Sweepstakes casinos and other unregulated sites offering cash prizes began exiting the Michigan market last year, and the state regulator has now confirmed its involvement in those decisions. On Jan. 18, the Michigan Gaming Control Board (MGCB) issued a press release saying it had sent cease-and-desist letters to three operators: PredictionStrike Inc., Sweepstakes Limited, and VGW Luckyland Inc.
PredictionStrike is a New York-based operator billing itself as “the world’s first fantasy sports stock market.”
Sweepstakes Limited and VGW both operate social casinos using the sweepstakes model. Sweepstakes Limited operates Stake.us, a social casino counterpart to its international cryptocasino Stake. VGW is the leading US sweepstakes casino operator, whose brands include Chumba Casino, Luckyland Slots, and Global Poker.
Such sites provide a safer alternative to black market offshore casinos in states where real money casinos haven’t yet been regulated. They comply with federal sweepstakes law, but not all states regard them as legal.
Michigan has recently been making efforts to protect its regulated online gambling operators by pushing out unregulated competition. Even where they are considered legal, social gaming sites don’t pay the same privilege tax on revenue that regulated real-money operators do.
MGCB Executive Director Henry Williams said:
We do not want businesses who skirt the law having access to Michigan citizens and leaving them vulnerable because they are playing on unregulated sites that leave them with no recourse, and that siphon funds away from communities because they are not paying taxes like a regulated, legal gambling establishment would.
Sweepstakes Operators Have Left Michigan
All three companies named in the press release have pulled their products from Michigan. In fact, Stake.us and VGW had already decided to exit the market before receiving the cease-and-desists.
It’s unclear when Stake.us changed its policies to exclude Michigan, as it isn’t listed on the change log for its terms & conditions. However, a web search turns up articles as far back as July 2023 stating that it wasn’t accepting players from Michigan. Per the MGCB, it received its letter on Nov. 2, 2023.
As first reported by Bonus, Chumba Casino and Luckyland Slots announced their decision to leave the market on Oct. 25, 2023. At the time, the operator described this as a “business decision.”

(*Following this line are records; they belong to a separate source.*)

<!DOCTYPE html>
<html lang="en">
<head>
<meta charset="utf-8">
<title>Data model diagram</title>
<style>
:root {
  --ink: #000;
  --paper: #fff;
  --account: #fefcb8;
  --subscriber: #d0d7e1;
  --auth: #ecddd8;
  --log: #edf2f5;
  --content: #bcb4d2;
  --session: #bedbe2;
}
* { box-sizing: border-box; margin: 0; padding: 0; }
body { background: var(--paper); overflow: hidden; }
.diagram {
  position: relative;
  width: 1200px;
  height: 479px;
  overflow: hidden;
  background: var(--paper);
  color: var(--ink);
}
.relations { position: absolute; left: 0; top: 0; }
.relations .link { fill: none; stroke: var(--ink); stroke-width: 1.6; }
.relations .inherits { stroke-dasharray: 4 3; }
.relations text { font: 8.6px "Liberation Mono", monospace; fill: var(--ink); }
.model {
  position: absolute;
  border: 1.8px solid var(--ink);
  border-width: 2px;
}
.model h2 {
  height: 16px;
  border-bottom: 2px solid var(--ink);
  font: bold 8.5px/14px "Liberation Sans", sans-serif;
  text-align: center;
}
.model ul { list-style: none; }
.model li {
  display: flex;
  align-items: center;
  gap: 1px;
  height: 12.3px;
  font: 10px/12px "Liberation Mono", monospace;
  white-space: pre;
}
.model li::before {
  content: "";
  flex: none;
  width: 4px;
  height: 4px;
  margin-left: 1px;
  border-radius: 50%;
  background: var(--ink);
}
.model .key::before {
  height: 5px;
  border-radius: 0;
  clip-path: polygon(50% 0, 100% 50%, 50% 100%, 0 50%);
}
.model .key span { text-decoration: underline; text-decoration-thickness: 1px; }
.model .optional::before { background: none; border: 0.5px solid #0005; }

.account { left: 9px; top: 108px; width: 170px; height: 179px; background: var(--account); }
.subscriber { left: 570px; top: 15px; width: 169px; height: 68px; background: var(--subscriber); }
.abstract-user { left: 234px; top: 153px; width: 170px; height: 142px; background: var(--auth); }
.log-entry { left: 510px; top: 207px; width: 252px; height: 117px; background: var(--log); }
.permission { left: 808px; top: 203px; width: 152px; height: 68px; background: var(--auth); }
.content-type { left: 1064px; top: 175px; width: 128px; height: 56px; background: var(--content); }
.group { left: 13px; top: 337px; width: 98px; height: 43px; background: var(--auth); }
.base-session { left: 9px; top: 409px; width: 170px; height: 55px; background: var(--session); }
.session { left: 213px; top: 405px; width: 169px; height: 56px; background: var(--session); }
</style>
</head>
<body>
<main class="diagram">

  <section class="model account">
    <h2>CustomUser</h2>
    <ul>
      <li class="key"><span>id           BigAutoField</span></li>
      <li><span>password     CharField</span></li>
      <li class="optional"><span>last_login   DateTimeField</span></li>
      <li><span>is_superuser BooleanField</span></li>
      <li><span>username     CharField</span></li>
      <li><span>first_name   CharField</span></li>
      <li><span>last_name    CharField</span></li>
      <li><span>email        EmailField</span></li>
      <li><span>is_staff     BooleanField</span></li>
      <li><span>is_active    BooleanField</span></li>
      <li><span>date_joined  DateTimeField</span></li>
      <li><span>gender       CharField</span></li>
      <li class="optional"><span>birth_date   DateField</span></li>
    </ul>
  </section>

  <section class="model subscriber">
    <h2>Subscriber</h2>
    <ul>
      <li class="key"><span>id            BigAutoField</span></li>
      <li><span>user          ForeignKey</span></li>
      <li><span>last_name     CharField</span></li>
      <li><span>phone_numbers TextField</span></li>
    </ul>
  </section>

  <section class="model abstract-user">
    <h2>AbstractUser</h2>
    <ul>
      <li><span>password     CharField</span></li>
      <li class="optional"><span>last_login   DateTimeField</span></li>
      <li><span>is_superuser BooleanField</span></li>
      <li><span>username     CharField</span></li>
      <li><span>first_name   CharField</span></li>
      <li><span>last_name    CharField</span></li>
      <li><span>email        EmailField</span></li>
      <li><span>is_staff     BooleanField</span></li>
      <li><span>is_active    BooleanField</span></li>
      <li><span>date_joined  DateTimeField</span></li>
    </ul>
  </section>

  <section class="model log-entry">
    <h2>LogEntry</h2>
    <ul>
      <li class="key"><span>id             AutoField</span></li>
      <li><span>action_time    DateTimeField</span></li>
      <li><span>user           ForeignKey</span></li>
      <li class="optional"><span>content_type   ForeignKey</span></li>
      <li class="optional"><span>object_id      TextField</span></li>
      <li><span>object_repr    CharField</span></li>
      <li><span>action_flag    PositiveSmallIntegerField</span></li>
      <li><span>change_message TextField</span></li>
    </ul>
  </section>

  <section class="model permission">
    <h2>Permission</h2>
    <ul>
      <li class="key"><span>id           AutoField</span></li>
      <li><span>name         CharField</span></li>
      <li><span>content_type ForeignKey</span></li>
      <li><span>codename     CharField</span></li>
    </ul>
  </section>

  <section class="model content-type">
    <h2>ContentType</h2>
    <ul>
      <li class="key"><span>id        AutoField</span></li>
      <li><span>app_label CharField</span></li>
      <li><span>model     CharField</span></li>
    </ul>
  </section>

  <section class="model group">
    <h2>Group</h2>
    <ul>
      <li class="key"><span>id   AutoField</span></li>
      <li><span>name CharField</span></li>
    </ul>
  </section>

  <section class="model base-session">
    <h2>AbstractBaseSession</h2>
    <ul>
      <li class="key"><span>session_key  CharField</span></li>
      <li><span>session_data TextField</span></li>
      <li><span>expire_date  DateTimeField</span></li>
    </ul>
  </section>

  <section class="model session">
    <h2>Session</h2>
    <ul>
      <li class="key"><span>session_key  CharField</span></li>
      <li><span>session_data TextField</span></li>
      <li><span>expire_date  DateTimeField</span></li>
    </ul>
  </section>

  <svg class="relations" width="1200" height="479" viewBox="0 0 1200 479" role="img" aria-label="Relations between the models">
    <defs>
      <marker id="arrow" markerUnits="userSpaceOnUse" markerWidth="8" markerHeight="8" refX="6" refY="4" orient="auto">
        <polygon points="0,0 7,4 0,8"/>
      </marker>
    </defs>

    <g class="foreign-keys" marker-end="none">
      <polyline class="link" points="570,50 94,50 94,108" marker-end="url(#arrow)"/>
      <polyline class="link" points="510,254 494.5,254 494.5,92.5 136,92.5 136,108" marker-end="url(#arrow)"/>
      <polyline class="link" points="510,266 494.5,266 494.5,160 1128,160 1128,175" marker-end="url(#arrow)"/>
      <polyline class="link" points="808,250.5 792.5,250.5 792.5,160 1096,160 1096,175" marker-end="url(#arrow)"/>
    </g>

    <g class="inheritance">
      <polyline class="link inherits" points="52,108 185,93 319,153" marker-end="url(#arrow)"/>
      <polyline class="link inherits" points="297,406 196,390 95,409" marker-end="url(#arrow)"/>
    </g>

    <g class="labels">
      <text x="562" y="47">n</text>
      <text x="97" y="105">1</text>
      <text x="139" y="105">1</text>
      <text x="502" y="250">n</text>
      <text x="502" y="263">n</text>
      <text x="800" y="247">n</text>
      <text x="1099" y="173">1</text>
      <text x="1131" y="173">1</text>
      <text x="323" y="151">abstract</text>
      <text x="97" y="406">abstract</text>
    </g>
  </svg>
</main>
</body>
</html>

That decision came shortly after the MGCB cracked down on another free-to-play casino, Golden Hearts, and issued its ruling against picks-style daily fantasy sports. However, the MGCB says VGW only received its official cease-and-desist on Dec. 5, 2023.
Although VGW’s sites disabled purchases as of Nov. 1, 2023, they had planned to allow customers to continue playing and redeeming prizes until Feb. 1, 2024.
The Internet Archive’s Wayback Machine shows that PredictionStrike had not yet listed Michigan as an excluded state on Sep. 25, 2023. By Jan. 16, 2024, it had. However, there are no archived versions of the site between those dates, so it’s impossible to determine when it made that decision.
None of the sweepstakes social casino operators reviewed by Bonus still serve Michigan. Fortune Coins was the last to leave, at some point since Jan. 11—before that, its terms & conditions stated that determining compliance with state laws was the player’s responsibility. Zula left just before, on Jan. 10.
The Changing Landscape for Social Gaming Sites
Because it is based on federal law, the sweepstakes casino business model isn’t explicitly addressed by most states’ laws. These sites remain legal and available in over 40 states, but the situation is dynamic. Federal sweepstakes law makes these sites legal by default, but regulators, lawmakers or courts can move to ban them much more readily than than they can a regulated product.
Aside from Michigan, the two states with clear policies against sweepstakes sites are Idaho and Washington. None of the sites reviewed by Bonus serve those states with the sweepstakes model—though some allow for-fun play in Idaho without the chance to win prizes.
Certain sites exclude a few other states electively. Stake.us is the most conservative in this regard, excluding the usual three (ID, MI, WA) plus:
- New York
However, it pays out its prizes in cryptocurrency, another novel and legally complicated feature that may have influenced some of those decisions. Some other sites have excluded one or two additional states on that list, while VGW’s remain available in 47 states and the District of Columbia.